- There are no account limits on the size or amounts of documents saved in native formats (Docs, Sheets, Slides, etc.). In other words, you can save as many of these files as you like, as long as they were created using Google Drive.
- Non-Google Drive formats are limited to 5 gigabytes of free storage space per account. When you hit the limit, you have to buy more storage space, or start deleting files.
- Non-Google files that other people share with you will not be counted toward your Google Drive account total.
- When browsing the files in your Google Drive account, non-Google formats are clearly identified in both the online and offline version using icons (see image at the bottom of this page).
- Google Drive’s online interface has many advanced features that cannot be found in Dropbox or other services, such as automatic conversion of Microsoft Word, Excel, and other Office file formats.
- There are lots of synchronization options, such as being able to control which subfolders are synced with the master repository online.
- For cross-device syncing, I’ve found that the Google Drive application needs to be manually nudged in order to update. This is unlike Dropbox, which is completely automatic and requires no manual intervention to update.
I’ve extensively discussed conversion options between Microsoft Office and Google Drive in “Google Drive & Docs In 30 Minutes“, as well as in the free videos available here. However, in the coming days on this blog I will also cover:
- Basics of uploading non-Google formats to Google Drive
- Syncing and “nudging” the Google Drive application on PCs and Macs
- Accessing previous versions of a non-Google file
Follow the links above to read about these specific issues.
Image: Non-Google formats are identified by different icons in a Google Drive folder.
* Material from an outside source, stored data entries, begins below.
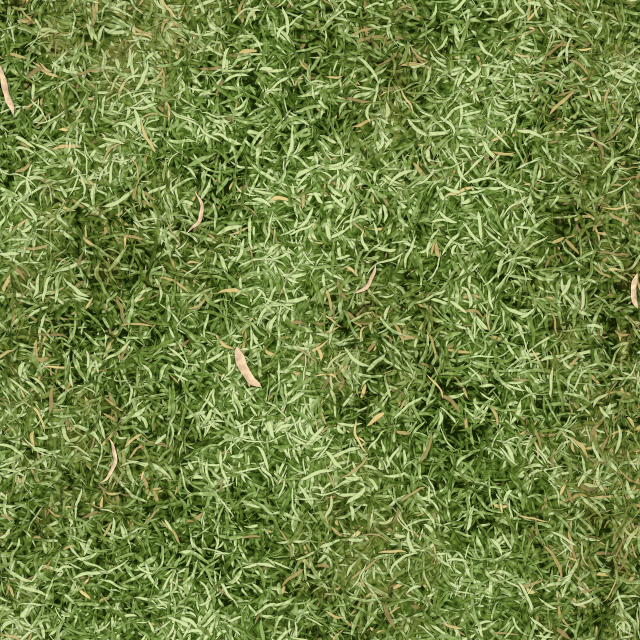
Write a WebGL 1 fragment shader that draws this texture.

```glsl
precision highp float;
// Short mown lawn: layered fine grass blades, straw flecks and a few dry leaves.
uniform vec2 u_resolution;

const vec3 SHADE = vec3(0.15, 0.21, 0.05);
const vec3 DEEP  = vec3(0.31, 0.41, 0.13);
const vec3 GREEN = vec3(0.43, 0.55, 0.22);
const vec3 OLIVE = vec3(0.49, 0.54, 0.23);
const vec3 LIGHT = vec3(0.57, 0.67, 0.37);
const vec3 PALE  = vec3(0.76, 0.83, 0.56);
const vec3 STRAW = vec3(0.76, 0.68, 0.42);
const vec3 THATCH = vec3(0.50, 0.45, 0.20);
const vec3 LEAF  = vec3(0.84, 0.76, 0.58);
const vec3 AVERAGE = vec3(0.437, 0.520, 0.243);

const int   LAYERS = 12;
const int   LEAVES = 6;
const float CELL_LOW = 0.021;      // blade spacing, bottom layer
const float CELL_TOP = 0.035;      // blade spacing, top layer
const float WIDTH_MIN = 0.0012;    // blade half width
const float WIDTH_MAX = 0.0030;
const float SOFTNESS = 0.0011;     // edge blur
const float SHADOW = 0.23;
const float CONTRAST = 1.25;       // final contrast about the average
const float LIFT = 0.016;          // final brightness
const float STRAW_SHARE = 0.07;
const float PATCH_SCALE = 4.0;

vec4 hash4(vec2 p) {
  vec4 q = fract(p.xyxy * vec4(0.1031, 0.1030, 0.0973, 0.1099));
  q += dot(q, q.wzxy + 33.33);
  return fract((q.xxyz + q.yzzw) * q.zywx);
}

mat2 rotation(float a) {
  float c = cos(a), s = sin(a);
  return mat2(c, -s, s, c);
}

float cornerGradient(vec2 cell, vec2 offset) {
  float a = 6.2832 * hash4(cell + 19.0).x;
  return dot(vec2(cos(a), sin(a)), offset);
}

// Gradient noise, roughly -0.7 to 0.7.
float noise(vec2 p) {
  vec2 i = floor(p), f = p - i;
  vec2 u = f * f * f * (f * (f * 6.0 - 15.0) + 10.0);
  vec2 e = vec2(1.0, 0.0);
  return mix(mix(cornerGradient(i, f), cornerGradient(i + e.xy, f - e.xy), u.x),
             mix(cornerGradient(i + e.yx, f - e.yx), cornerGradient(i + e.xx, f - e.xx), u.x), u.y);
}

// Shade from dark gaps (0) to sunlit tips (1).
vec3 grassRamp(float t, float warmth) {
  vec3 c = mix(SHADE, DEEP, smoothstep(0.0, 0.25, t));
  c = mix(c, mix(GREEN, OLIVE, warmth), smoothstep(0.25, 0.5, t));
  c = mix(c, LIGHT, smoothstep(0.5, 0.75, t));
  return mix(c, PALE, smoothstep(0.75, 1.0, t));
}

// x: inside depth of a slim curved blade, y: signed position across it.
vec2 blade(vec2 p, float angle, float halfLength, float halfWidth, float bend) {
  p = rotation(angle) * p;
  float u = p.x / halfLength;
  float across = p.y - bend * halfLength * (u * u - 0.4);
  return vec2(halfWidth * (1.0 - u * u * u * u) - abs(across), across / halfWidth);
}

void main() {
  float size = min(u_resolution.x, u_resolution.y);
  vec2 p = gl_FragCoord.xy / size;
  float soft = max(SOFTNESS, 0.5 / size);

  // Broad patches: warm and worn against cool and lush.
  float tone = noise(p * PATCH_SCALE + 3.7);
  float worn = noise(p * PATCH_SCALE * 0.8 + 11.3);
  float mottle = noise(p * 13.0 + 5.0) + 0.7 * noise(p * 29.0 + 8.0);
  float grain = noise(p * 95.0 + 2.0) + 0.7 * noise(p * 170.0 + 6.0);
  float warmPatch = smoothstep(-0.35, 0.4, worn);
  float thatch = smoothstep(0.1, 0.5, noise(p * 20.0 + 41.0)) * warmPatch;
  float opacity = mix(0.96, 0.85, warmPatch);
  float patchTone = 0.24 * tone + 0.24 * mottle + 0.30 * grain;

  float groundTone = 0.22 + 0.3 * noise(p * 75.0) + patchTone + 0.1 * warmPatch;
  vec3 color = mix(grassRamp(groundTone, warmPatch), THATCH, 0.4 * thatch);

  // Slight warp makes the blade outlines uneven.
  vec2 warped = p + 0.004 * vec2(noise(p * 45.0 + 17.0), noise(p * 45.0 + 63.0));

  // Grass, from the thatch up.
  for (int layer = 0; layer < LAYERS; layer++) {
    float level = float(layer);
    float depth = level / float(LAYERS - 1);
    float cellSize = mix(CELL_LOW, CELL_TOP, depth);
    vec2 g = rotation(level * 0.73) * warped / cellSize + level * 7.31;
    vec2 home = floor(g);
    for (int y = -1; y <= 1; y++) {
      for (int x = -1; x <= 1; x++) {
        vec2 cell = home + vec2(float(x), float(y));
        vec4 place = hash4(cell + level * 57.0);
        vec4 look = hash4(cell + level * 57.0 + 211.5);
        vec2 q = (g - cell - place.xy) * cellSize;
        vec2 b = blade(q, place.z * 6.2832, cellSize * mix(0.3, 0.85, place.w),
                       mix(WIDTH_MIN, WIDTH_MAX, look.x), (look.y - 0.5) * 0.6);
        float t = 0.03 + 0.25 * depth + 0.86 * look.z + patchTone
                + 0.08 * clamp(b.y, -1.0, 1.0);
        float warmth = clamp(warmPatch * 0.8 + look.y * 0.5 - 0.2, 0.0, 1.0);
        vec3 tint = mix(grassRamp(t, warmth), THATCH * (0.6 + 0.8 * look.z), 0.3 * thatch);
        float dry = step(1.0 - STRAW_SHARE * (0.3 + 1.4 * warmPatch), look.w);
        tint = mix(tint, STRAW * (0.8 + 0.35 * look.z), dry * 0.8);
        color *= 1.0 - SHADOW * smoothstep(-2.4 * soft, soft, b.x);
        color = mix(color, tint, opacity * smoothstep(-soft, soft, b.x));
      }
    }
  }

  // Sparse fallen leaves.
  for (int i = 0; i < LEAVES; i++) {
    vec4 place = hash4(vec2(float(i) * 13.7 + 4.0, 83.0));
    vec4 look = hash4(vec2(float(i) * 9.1 + 31.0, 47.0));
    vec2 b = blade(warped - place.xy, place.z * 6.2832, mix(0.025, 0.048, look.x),
                   mix(0.003, 0.008, look.y * look.y), look.z - 0.5);
    color *= 1.0 - SHADOW * smoothstep(-4.0 * soft, soft, b.x);
    vec3 tint = LEAF * (1.0 + 0.08 * b.y + 0.15 * grain);
    color = mix(color, tint, 0.95 * smoothstep(-soft, soft, b.x));
  }

  color = AVERAGE + LIFT + CONTRAST * (color - AVERAGE);
  gl_FragColor = vec4(clamp(color, 0.0, 1.0), 1.0);
}
```
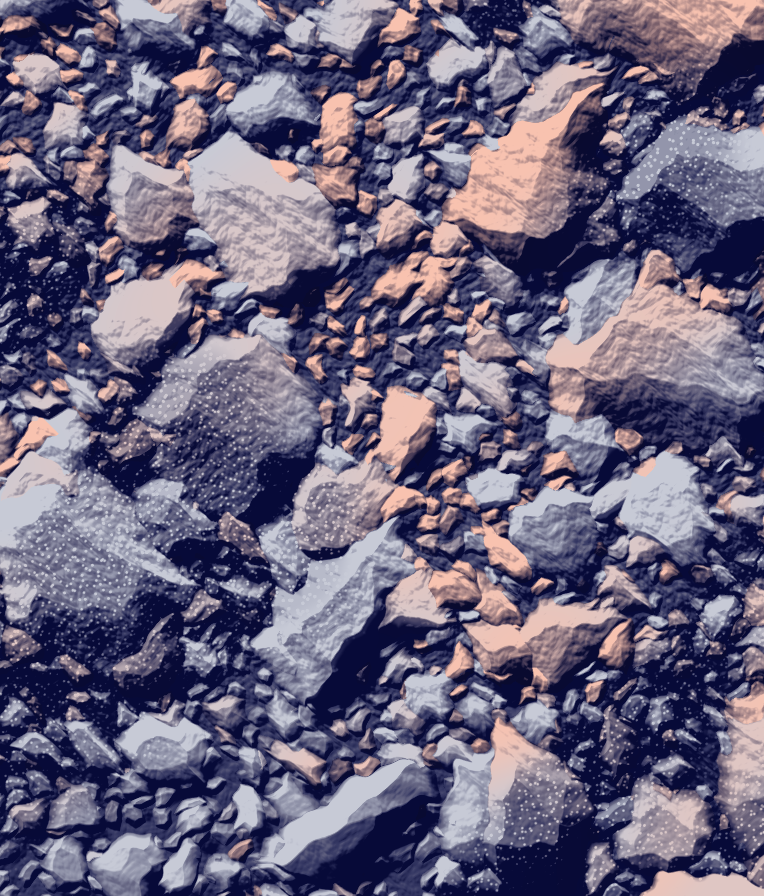
A WebGL 1 fragment shader for this texture:

```glsl
precision highp float;
uniform vec2 u_resolution;

#define BOULDER_SCALE 4.6
#define STONE_SCALE 8.5
#define PEBBLE_SCALE 17.0
#define GRAVEL_SCALE 38.0
#define GRIT_HEIGHT 0.0050
#define LIGHT_DIR vec2(-0.45, 0.89)
#define SHADOW_REACH 0.033
#define EXPOSURE 0.80
#define RELIEF 0.30

float hash(vec2 p) {
  return fract(sin(dot(p, vec2(127.1, 311.7))) * 43758.5);
}

vec2 hash2(vec2 p) {
  return vec2(hash(p), hash(p + 41.7));
}

// Cellular noise: rounded crumbs, 1 at each centre
float crumbs(vec2 p) {
  vec2 cell = floor(p);
  float nearest = 1.0;
  for (int j = -1; j <= 1; j++)
    for (int i = -1; i <= 1; i++) {
      vec2 c = cell + vec2(i, j);
      vec2 d = c + hash2(c) - p;
      nearest = min(nearest, dot(d, d));
    }
  return 1.0 - sqrt(nearest);
}

// Layered sines: broad patches, about -1 to 1
float patches(vec2 p) {
  return 0.5 * sin(p.x * 7.0 + 2.0 * sin(p.y * 5.0 + 1.0))
       + 0.3 * sin(p.y * 13.0 + 2.0 * sin(p.x * 9.0))
       + 0.2 * sin(p.x * 23.0 - p.y * 19.0);
}

vec2 roughen(vec2 p) {
  p += 0.008 * sin(p.yx * vec2(31.0, 27.0) + vec2(1.0, 4.0));
  p += 0.003 * sin(p.yx * vec2(83.0, 97.0) + p * 41.0);
  return p + 0.0013 * sin(p.yx * vec2(231.0, 207.0) + p * 90.0);
}

// Faceted stones, one per cell: x = height, y = stone identity
vec2 stones(vec2 p, float scale, float density, float seed) {
  vec2 q = p * scale, cell = floor(q), best = vec2(0.0, 0.3);
  for (int j = -1; j <= 1; j++)
    for (int i = -1; i <= 1; i++) {
      vec2 c = cell + vec2(i, j);
      vec2 key = c + seed, r = hash2(key), s = hash2(key + 17.3);
      vec2 d = q - c - 0.2 - 0.6 * r;
      if (s.x > density || dot(d, d) > 1.0) continue;
      float turn = 6.283 * s.y;
      d = mat2(cos(turn), -sin(turn), sin(turn), cos(turn)) * d;
      d.y *= 1.0 + 0.6 * r.x;
      float size = mix(0.42, 0.64, r.y);
      float h = 0.3 + 0.1 * r.x + dot(d, s - 0.4) * 0.5;
      for (int k = 0; k < 7; k++) {
        vec2 f = hash2(key + float(k) * 3.7);
        float a = (float(k) + 0.7 * f.x) * 0.8976;
        float reach = size * (0.72 + 0.35 * f.y);
        h = min(h, (reach - dot(d, vec2(cos(a), sin(a)))) * mix(0.7, 2.2, f.x));
      }
      if (h > best.x) best = vec2(h, hash(key + 5.9));
    }
  return vec2(best.x / scale, best.y);
}

vec2 higher(vec2 a, vec2 b) {
  return a.x > b.x ? a : b;
}

// Rubble relief: all stone sizes plus surface grit
vec2 rubble(vec2 p) {
  vec2 q = roughen(p);
  vec2 top = stones(q, GRAVEL_SCALE, 0.92, 3.0);
  top = higher(top, stones(q, PEBBLE_SCALE, 0.62, 29.0));
  top = higher(top, stones(q, STONE_SCALE, 0.50, 53.0));
  top = higher(top, stones(q, BOULDER_SCALE, 0.42, 71.0));
  float focus = mix(0.45, 1.0, smoothstep(0.05, 0.32, p.y));
  float grit = crumbs(q * 68.0) + 0.45 * crumbs(q * 165.0);
  top.x += GRIT_HEIGHT * focus * grit;
  return top;
}

// Tone ramp from navy shadow to pale stone
vec3 ramp(float v) {
  vec3 c = mix(vec3(0.03, 0.04, 0.21), vec3(0.22, 0.22, 0.37), smoothstep(0.12, 0.33, v));
  c = mix(c, vec3(0.41, 0.39, 0.48), smoothstep(0.30, 0.52, v));
  c = mix(c, vec3(0.60, 0.58, 0.63), smoothstep(0.50, 0.73, v));
  return mix(c, vec3(0.83, 0.80, 0.80), smoothstep(0.70, 0.95, v));
}

vec3 shade(vec2 p) {
  vec2 top = rubble(p);
  float slope = (top.x - rubble(p + LIGHT_DIR * 0.003).x) / 0.003;
  float rise = rubble(p + LIGHT_DIR * SHADOW_REACH).x - top.x;
  float soil = smoothstep(0.0, 0.7, patches(p + 0.3) + 0.35 - 0.5 * p.y);
  float v = EXPOSURE + RELIEF * clamp(slope, -1.8, 1.2);
  v += 0.34 * (top.y - 0.5) - 0.28 * soil;
  v -= 0.42 * smoothstep(0.004, 0.045, rise);
  v -= 0.42 * (1.0 - smoothstep(0.003, 0.020, top.x));
  // Mineral glints over the dark soil
  v += 0.45 * soil * smoothstep(0.72, 0.95, crumbs(p * 120.0 + 9.0));
  float warm = fract(top.y * 57.0) + 0.3 * patches(p.yx + 1.7) + 0.45 * (p.y - 0.5);
  warm = smoothstep(0.30, 0.85, warm) * (1.0 - 0.5 * soil);
  vec3 tint = mix(vec3(0.94, 0.99, 1.05), vec3(1.17, 0.95, 0.86), warm);
  return ramp(v) * tint;
}

void main() {
  vec2 offset = vec2(0.25, 0.20);
  vec3 color = shade((gl_FragCoord.xy + offset) / u_resolution.y);
  color += shade((gl_FragCoord.xy - offset) / u_resolution.y);
  gl_FragColor = vec4(0.5 * color, 1.0);
}
```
In this example, native formats have their own icons (.gdoc, .gsheet, .gslides), while a Microsoft Word doc and Adobe PDF file have their own icons.